> EXTRACTED INFORMATION
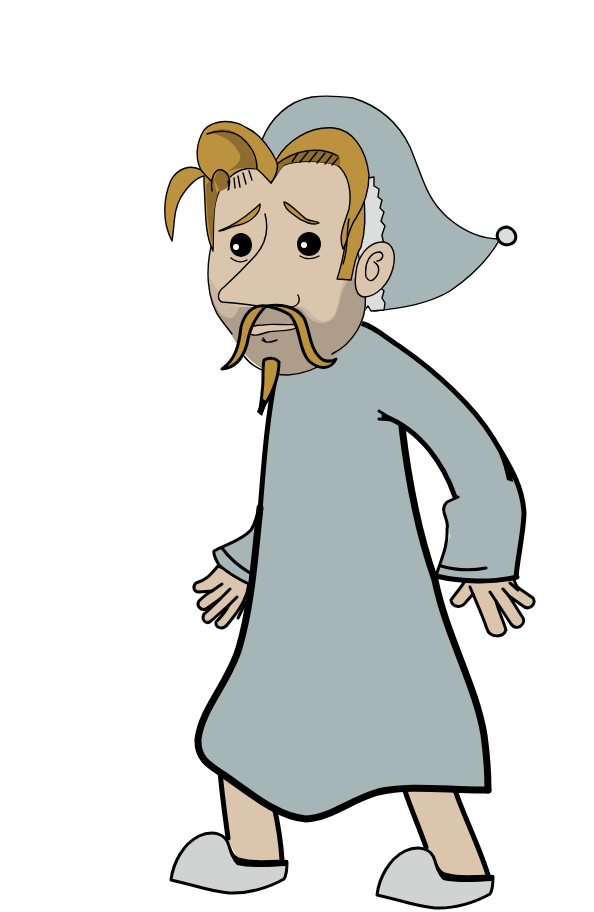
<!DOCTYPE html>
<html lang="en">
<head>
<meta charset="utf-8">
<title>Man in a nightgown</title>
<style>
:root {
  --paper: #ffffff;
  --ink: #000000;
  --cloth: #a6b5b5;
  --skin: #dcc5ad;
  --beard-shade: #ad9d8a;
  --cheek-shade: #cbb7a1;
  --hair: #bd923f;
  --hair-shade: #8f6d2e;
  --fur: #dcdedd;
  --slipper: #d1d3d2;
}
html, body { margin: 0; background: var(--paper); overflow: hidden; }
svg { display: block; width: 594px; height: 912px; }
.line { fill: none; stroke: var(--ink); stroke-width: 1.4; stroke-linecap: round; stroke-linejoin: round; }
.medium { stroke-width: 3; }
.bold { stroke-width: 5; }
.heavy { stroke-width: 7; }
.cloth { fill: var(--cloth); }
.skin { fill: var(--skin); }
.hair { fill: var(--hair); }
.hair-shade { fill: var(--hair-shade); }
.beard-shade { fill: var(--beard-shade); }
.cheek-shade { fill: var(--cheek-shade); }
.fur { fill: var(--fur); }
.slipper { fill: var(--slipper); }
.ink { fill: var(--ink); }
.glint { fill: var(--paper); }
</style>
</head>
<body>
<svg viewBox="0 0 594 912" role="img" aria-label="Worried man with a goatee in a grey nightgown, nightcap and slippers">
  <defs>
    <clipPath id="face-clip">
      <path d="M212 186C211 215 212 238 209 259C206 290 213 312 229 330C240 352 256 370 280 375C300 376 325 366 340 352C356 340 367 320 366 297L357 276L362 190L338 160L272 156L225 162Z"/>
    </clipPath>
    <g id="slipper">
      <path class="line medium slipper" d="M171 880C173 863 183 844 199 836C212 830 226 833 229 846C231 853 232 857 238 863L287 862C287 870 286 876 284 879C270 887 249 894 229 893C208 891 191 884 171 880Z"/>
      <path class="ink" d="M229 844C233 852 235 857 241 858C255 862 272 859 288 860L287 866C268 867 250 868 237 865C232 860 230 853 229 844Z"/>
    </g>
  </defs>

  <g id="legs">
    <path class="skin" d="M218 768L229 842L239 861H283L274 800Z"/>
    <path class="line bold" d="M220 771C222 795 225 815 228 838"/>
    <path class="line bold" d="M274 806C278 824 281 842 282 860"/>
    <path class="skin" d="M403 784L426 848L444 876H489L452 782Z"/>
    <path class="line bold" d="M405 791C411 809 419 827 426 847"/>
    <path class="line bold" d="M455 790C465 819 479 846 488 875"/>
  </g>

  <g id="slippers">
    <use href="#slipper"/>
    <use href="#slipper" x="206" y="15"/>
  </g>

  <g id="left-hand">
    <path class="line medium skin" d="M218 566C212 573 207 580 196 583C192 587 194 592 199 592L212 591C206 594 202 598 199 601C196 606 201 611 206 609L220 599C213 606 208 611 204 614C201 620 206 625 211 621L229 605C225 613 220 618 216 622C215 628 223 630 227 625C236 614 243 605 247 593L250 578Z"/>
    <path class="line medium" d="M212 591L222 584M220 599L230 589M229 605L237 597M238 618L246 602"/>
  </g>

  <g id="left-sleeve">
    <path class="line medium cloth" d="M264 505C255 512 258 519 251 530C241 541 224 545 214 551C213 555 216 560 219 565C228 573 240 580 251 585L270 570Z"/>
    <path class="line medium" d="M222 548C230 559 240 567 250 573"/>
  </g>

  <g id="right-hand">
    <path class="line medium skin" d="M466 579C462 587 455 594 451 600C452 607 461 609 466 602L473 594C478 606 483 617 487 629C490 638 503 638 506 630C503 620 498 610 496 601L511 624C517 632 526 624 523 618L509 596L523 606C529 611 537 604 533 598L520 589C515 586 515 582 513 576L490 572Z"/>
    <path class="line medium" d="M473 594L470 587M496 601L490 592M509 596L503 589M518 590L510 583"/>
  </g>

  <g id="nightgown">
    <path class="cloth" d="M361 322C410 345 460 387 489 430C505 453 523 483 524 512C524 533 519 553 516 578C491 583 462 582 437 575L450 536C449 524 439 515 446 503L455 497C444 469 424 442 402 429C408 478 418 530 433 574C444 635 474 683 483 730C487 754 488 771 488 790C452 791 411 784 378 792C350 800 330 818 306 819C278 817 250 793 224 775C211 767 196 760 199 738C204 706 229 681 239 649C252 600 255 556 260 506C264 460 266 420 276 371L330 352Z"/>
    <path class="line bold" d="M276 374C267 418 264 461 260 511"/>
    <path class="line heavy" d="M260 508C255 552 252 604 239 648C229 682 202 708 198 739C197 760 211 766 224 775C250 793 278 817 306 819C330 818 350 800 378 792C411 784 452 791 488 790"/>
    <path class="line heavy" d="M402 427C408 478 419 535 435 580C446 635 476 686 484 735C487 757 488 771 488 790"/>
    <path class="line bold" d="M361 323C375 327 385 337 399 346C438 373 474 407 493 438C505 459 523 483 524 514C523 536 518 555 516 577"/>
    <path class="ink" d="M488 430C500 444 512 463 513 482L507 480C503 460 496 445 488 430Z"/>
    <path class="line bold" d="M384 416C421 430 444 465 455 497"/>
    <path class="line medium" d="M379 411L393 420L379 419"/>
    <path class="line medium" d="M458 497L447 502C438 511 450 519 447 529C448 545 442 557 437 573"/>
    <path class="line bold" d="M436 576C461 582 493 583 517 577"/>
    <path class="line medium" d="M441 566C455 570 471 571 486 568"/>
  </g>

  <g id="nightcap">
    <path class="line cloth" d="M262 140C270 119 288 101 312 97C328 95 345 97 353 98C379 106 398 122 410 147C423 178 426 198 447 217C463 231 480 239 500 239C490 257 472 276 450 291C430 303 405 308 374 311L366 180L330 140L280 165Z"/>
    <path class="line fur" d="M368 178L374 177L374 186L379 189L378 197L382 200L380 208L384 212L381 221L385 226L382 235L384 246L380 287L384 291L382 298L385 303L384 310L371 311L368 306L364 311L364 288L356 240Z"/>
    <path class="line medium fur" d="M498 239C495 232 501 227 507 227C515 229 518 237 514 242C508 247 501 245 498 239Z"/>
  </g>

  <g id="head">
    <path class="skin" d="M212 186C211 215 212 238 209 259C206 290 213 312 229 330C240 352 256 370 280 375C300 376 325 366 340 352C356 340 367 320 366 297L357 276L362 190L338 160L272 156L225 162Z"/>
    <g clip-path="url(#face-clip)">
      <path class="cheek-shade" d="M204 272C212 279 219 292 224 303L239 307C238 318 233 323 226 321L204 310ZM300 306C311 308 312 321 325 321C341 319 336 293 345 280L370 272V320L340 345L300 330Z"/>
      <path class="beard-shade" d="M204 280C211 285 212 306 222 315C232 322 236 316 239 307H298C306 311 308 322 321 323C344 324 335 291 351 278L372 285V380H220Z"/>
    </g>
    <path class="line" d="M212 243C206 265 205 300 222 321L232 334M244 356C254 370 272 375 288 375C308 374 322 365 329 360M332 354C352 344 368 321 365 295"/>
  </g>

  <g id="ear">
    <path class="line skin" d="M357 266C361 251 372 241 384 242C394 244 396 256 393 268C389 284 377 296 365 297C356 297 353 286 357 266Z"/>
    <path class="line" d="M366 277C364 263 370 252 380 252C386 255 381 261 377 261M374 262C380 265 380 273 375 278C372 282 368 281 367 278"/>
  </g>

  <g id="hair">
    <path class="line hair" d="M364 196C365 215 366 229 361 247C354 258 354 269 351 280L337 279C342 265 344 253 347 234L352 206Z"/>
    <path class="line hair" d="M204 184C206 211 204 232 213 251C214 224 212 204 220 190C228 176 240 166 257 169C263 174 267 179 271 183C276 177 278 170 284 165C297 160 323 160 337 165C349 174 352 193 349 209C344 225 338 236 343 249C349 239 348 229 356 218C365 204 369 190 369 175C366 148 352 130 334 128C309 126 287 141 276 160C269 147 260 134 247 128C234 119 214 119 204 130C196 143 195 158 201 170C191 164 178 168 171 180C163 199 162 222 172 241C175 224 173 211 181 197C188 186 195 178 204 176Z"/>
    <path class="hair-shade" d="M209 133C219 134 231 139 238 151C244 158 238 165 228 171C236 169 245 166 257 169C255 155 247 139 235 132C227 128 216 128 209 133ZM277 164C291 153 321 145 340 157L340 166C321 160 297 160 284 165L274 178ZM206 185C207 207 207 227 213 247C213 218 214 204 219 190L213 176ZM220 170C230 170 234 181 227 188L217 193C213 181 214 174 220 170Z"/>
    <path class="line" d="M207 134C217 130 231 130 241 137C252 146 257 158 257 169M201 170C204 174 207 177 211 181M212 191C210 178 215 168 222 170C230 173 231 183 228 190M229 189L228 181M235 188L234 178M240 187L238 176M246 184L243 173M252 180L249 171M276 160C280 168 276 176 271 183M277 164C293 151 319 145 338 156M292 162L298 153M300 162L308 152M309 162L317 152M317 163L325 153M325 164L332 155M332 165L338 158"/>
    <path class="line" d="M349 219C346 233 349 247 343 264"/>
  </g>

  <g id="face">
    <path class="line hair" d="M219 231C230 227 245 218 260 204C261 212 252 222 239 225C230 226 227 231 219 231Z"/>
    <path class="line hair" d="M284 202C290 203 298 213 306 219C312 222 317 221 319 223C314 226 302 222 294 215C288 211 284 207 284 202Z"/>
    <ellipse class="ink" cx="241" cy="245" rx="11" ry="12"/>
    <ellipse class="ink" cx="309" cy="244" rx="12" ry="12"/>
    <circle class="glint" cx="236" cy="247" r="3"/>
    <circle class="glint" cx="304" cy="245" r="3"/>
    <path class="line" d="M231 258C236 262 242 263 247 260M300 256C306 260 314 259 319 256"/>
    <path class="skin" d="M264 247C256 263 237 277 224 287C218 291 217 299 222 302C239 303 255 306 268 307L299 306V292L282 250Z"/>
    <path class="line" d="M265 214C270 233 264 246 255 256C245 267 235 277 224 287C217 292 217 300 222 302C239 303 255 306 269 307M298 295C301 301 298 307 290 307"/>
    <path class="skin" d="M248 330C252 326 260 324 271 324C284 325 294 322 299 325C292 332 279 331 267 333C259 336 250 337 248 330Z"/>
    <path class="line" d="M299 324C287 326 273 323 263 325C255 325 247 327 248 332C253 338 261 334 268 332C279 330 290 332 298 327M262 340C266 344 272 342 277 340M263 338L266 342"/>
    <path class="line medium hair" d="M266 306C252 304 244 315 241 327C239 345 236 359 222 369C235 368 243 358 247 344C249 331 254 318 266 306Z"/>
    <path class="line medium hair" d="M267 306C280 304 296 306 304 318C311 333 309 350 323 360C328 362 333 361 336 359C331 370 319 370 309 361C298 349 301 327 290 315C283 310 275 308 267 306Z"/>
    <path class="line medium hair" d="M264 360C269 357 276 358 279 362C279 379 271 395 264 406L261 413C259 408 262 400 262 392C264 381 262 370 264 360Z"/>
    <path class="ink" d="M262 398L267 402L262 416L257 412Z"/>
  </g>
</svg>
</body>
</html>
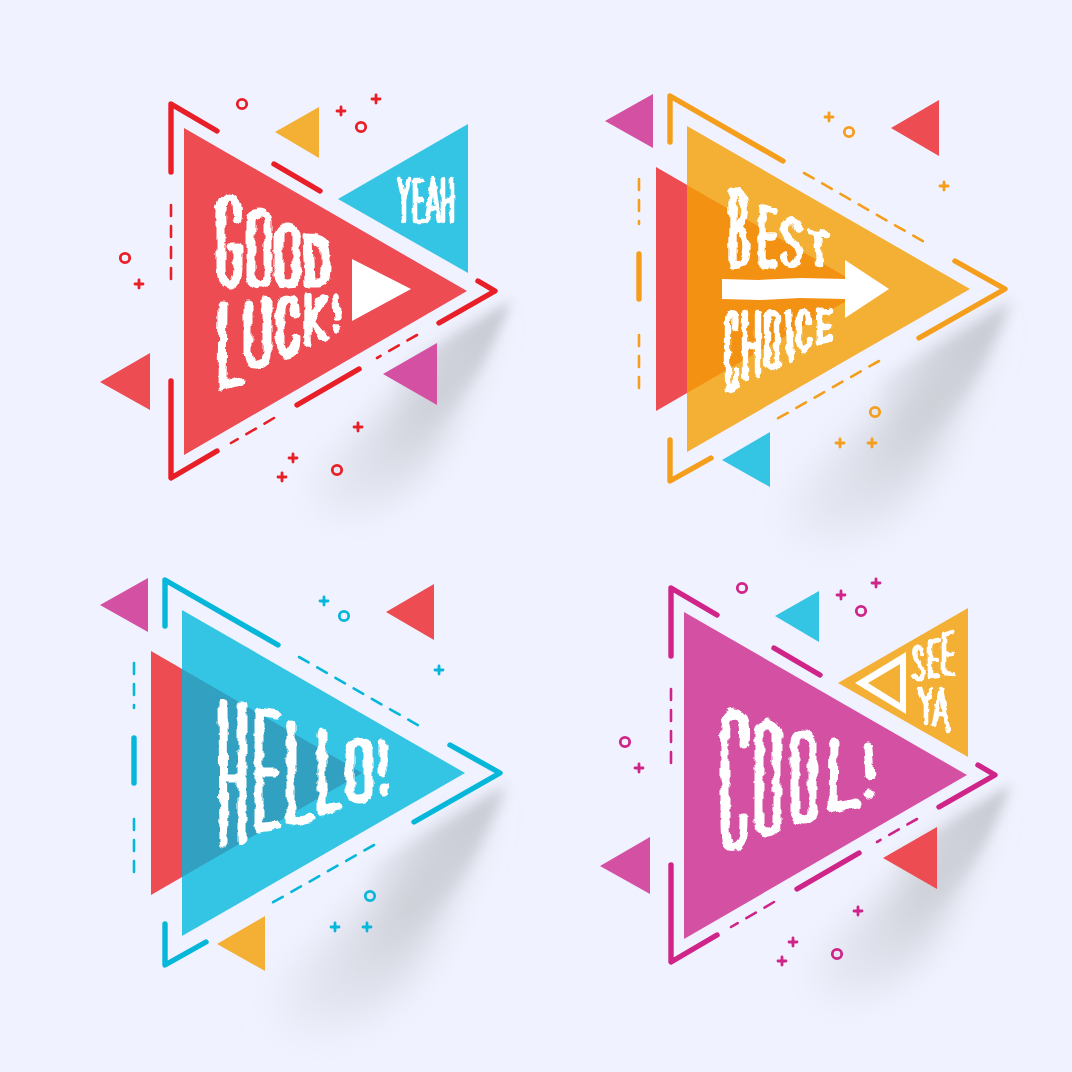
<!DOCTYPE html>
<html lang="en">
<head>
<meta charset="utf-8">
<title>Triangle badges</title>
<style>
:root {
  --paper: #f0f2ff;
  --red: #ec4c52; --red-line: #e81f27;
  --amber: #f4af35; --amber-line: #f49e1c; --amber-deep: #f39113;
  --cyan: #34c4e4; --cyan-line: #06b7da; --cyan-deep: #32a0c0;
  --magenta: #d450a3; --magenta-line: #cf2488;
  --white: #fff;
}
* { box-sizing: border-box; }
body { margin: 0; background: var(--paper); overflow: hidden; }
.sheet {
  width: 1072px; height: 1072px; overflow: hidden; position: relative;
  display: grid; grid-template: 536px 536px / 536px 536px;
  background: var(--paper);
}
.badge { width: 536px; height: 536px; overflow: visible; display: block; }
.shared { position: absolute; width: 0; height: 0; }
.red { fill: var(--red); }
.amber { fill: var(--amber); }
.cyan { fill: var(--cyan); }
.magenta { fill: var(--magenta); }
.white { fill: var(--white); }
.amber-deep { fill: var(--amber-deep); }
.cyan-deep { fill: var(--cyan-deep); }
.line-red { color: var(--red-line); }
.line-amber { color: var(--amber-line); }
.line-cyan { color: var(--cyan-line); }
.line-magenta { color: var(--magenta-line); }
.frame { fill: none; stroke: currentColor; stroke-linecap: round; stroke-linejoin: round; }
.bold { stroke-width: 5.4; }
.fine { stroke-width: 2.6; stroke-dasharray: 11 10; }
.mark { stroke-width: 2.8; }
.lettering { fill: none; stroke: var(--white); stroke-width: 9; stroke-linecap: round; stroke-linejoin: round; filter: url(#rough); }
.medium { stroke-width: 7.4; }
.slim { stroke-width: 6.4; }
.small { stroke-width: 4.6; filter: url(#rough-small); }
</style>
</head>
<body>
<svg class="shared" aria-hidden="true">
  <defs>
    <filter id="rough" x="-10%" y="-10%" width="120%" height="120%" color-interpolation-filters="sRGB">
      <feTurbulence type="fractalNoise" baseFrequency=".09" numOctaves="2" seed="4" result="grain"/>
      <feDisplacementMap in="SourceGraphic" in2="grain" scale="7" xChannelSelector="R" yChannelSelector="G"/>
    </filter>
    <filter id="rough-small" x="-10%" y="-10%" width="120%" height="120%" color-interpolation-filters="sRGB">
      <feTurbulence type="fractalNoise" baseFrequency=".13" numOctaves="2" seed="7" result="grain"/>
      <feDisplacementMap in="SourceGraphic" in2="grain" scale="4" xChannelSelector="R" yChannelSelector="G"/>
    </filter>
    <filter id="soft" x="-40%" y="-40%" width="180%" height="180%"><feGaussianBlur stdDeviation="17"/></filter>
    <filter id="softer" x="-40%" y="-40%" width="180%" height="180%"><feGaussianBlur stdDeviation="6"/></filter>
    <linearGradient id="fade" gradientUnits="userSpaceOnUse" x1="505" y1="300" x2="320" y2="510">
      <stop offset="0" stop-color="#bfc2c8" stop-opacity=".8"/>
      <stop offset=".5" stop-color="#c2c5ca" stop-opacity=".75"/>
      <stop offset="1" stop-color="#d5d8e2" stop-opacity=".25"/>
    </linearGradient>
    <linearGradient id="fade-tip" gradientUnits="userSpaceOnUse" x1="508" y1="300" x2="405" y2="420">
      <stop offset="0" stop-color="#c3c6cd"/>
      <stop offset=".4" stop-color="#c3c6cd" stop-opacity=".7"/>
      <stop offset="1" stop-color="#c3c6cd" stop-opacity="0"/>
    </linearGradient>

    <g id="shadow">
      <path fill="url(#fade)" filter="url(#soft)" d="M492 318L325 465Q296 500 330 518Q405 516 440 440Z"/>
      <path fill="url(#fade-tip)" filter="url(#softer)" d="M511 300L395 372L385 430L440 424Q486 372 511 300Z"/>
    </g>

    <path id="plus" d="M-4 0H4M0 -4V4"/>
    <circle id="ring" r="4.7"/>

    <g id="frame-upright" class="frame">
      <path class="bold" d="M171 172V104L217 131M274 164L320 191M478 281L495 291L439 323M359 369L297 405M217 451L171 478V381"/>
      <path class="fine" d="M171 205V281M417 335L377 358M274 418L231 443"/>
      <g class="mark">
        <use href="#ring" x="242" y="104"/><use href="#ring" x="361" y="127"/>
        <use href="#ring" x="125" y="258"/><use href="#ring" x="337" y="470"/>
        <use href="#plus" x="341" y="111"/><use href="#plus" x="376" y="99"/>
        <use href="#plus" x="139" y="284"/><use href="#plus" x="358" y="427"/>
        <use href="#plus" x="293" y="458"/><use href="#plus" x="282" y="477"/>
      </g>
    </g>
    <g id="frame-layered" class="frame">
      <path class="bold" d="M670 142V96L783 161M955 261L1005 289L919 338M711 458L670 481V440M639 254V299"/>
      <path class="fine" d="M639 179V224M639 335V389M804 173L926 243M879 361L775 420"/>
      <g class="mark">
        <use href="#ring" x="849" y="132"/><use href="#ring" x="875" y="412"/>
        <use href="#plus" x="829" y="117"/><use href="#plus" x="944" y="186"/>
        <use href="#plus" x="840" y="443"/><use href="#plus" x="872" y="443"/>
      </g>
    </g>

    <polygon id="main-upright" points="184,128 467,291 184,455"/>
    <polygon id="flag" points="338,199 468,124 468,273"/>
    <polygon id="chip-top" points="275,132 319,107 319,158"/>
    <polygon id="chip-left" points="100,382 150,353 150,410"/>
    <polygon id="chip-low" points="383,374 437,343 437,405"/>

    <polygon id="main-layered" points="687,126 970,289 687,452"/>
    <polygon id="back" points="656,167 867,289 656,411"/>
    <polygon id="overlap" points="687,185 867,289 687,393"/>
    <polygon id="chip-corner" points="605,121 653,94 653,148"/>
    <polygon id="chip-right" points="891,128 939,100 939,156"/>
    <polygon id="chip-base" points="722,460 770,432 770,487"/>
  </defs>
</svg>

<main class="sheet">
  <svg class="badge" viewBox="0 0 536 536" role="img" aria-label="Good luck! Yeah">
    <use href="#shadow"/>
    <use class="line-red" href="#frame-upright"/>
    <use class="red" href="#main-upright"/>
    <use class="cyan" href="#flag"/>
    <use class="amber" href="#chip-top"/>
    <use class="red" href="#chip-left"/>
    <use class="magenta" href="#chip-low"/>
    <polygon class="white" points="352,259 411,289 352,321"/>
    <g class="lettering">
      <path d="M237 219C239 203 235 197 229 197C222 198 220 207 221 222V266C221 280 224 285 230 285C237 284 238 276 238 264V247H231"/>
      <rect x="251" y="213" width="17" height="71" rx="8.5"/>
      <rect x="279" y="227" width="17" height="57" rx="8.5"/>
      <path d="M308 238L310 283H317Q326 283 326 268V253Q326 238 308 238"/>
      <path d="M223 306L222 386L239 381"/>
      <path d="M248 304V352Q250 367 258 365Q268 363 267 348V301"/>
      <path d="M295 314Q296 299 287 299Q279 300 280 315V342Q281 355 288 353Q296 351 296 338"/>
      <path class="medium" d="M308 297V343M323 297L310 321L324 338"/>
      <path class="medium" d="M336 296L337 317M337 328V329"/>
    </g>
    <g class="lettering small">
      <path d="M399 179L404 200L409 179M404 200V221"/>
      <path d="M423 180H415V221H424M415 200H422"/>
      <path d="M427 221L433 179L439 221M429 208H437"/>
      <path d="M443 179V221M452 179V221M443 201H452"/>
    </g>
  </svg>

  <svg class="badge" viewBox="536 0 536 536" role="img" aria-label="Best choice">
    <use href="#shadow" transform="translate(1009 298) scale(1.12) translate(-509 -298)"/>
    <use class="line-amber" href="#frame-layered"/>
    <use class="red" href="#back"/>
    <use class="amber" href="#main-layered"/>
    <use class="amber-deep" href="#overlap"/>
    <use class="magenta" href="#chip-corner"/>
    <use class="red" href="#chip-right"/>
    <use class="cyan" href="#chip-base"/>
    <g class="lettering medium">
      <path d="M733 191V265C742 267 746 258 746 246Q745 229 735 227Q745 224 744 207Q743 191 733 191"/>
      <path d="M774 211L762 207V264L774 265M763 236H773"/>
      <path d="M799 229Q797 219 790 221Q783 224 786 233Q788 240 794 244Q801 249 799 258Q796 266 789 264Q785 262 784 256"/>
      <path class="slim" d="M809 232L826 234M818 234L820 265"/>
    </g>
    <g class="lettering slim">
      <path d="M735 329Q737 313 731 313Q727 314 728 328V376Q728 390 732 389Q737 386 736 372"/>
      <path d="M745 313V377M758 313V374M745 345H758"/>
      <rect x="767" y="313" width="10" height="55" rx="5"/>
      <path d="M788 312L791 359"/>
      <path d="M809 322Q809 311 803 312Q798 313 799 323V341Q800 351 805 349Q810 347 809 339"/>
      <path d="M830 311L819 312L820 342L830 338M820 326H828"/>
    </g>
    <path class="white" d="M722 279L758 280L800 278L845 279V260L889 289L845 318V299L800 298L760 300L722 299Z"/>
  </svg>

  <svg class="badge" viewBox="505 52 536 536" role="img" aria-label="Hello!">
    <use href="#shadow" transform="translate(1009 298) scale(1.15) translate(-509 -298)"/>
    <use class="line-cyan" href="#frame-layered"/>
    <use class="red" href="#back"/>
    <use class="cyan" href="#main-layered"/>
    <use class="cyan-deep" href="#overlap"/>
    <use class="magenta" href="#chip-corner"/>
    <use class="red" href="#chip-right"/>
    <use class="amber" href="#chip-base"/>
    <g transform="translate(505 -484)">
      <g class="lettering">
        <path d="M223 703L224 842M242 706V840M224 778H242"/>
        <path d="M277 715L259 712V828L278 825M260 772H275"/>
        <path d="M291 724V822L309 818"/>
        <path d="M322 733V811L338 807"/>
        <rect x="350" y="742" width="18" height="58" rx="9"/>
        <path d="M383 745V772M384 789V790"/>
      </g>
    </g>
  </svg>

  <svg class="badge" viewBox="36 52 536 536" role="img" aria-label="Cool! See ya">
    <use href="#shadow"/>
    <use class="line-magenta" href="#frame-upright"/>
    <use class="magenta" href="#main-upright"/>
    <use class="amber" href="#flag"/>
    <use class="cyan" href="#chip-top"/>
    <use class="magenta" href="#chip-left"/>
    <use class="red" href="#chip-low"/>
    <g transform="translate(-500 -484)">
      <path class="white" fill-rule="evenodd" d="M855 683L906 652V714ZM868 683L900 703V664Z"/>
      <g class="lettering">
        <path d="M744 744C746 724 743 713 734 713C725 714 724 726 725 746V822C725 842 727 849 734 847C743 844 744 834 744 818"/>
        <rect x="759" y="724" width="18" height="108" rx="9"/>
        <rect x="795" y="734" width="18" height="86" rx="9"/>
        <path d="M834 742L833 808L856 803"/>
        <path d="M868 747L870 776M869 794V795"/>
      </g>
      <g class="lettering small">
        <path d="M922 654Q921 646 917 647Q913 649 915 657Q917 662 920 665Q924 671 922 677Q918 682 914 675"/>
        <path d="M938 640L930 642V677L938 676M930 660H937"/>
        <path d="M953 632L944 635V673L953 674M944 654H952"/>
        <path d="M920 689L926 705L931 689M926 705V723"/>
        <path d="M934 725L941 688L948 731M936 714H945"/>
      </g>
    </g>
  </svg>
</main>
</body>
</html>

> EXERCISE BRIEF
Only the lines of the listing above from the one with "360C269 357 276" through the one with "--red: #ec4c52; --red-line: #e81f27;" should be output, exactly, with both ends kept and pictures left out.

> RESULT OF THIS EXERCISE
    <path class="line medium hair" d="M264 360C269 357 276 358 279 362C279 379 271 395 264 406L261 413C259 408 262 400 262 392C264 381 262 370 264 360Z"/>
    <path class="ink" d="M262 398L267 402L262 416L257 412Z"/>
  </g>
</svg>
</body>
</html>
<!DOCTYPE html>
<html lang="en">
<head>
<meta charset="utf-8">
<title>Triangle badges</title>
<style>
:root {
  --paper: #f0f2ff;
  --red: #ec4c52; --red-line: #e81f27;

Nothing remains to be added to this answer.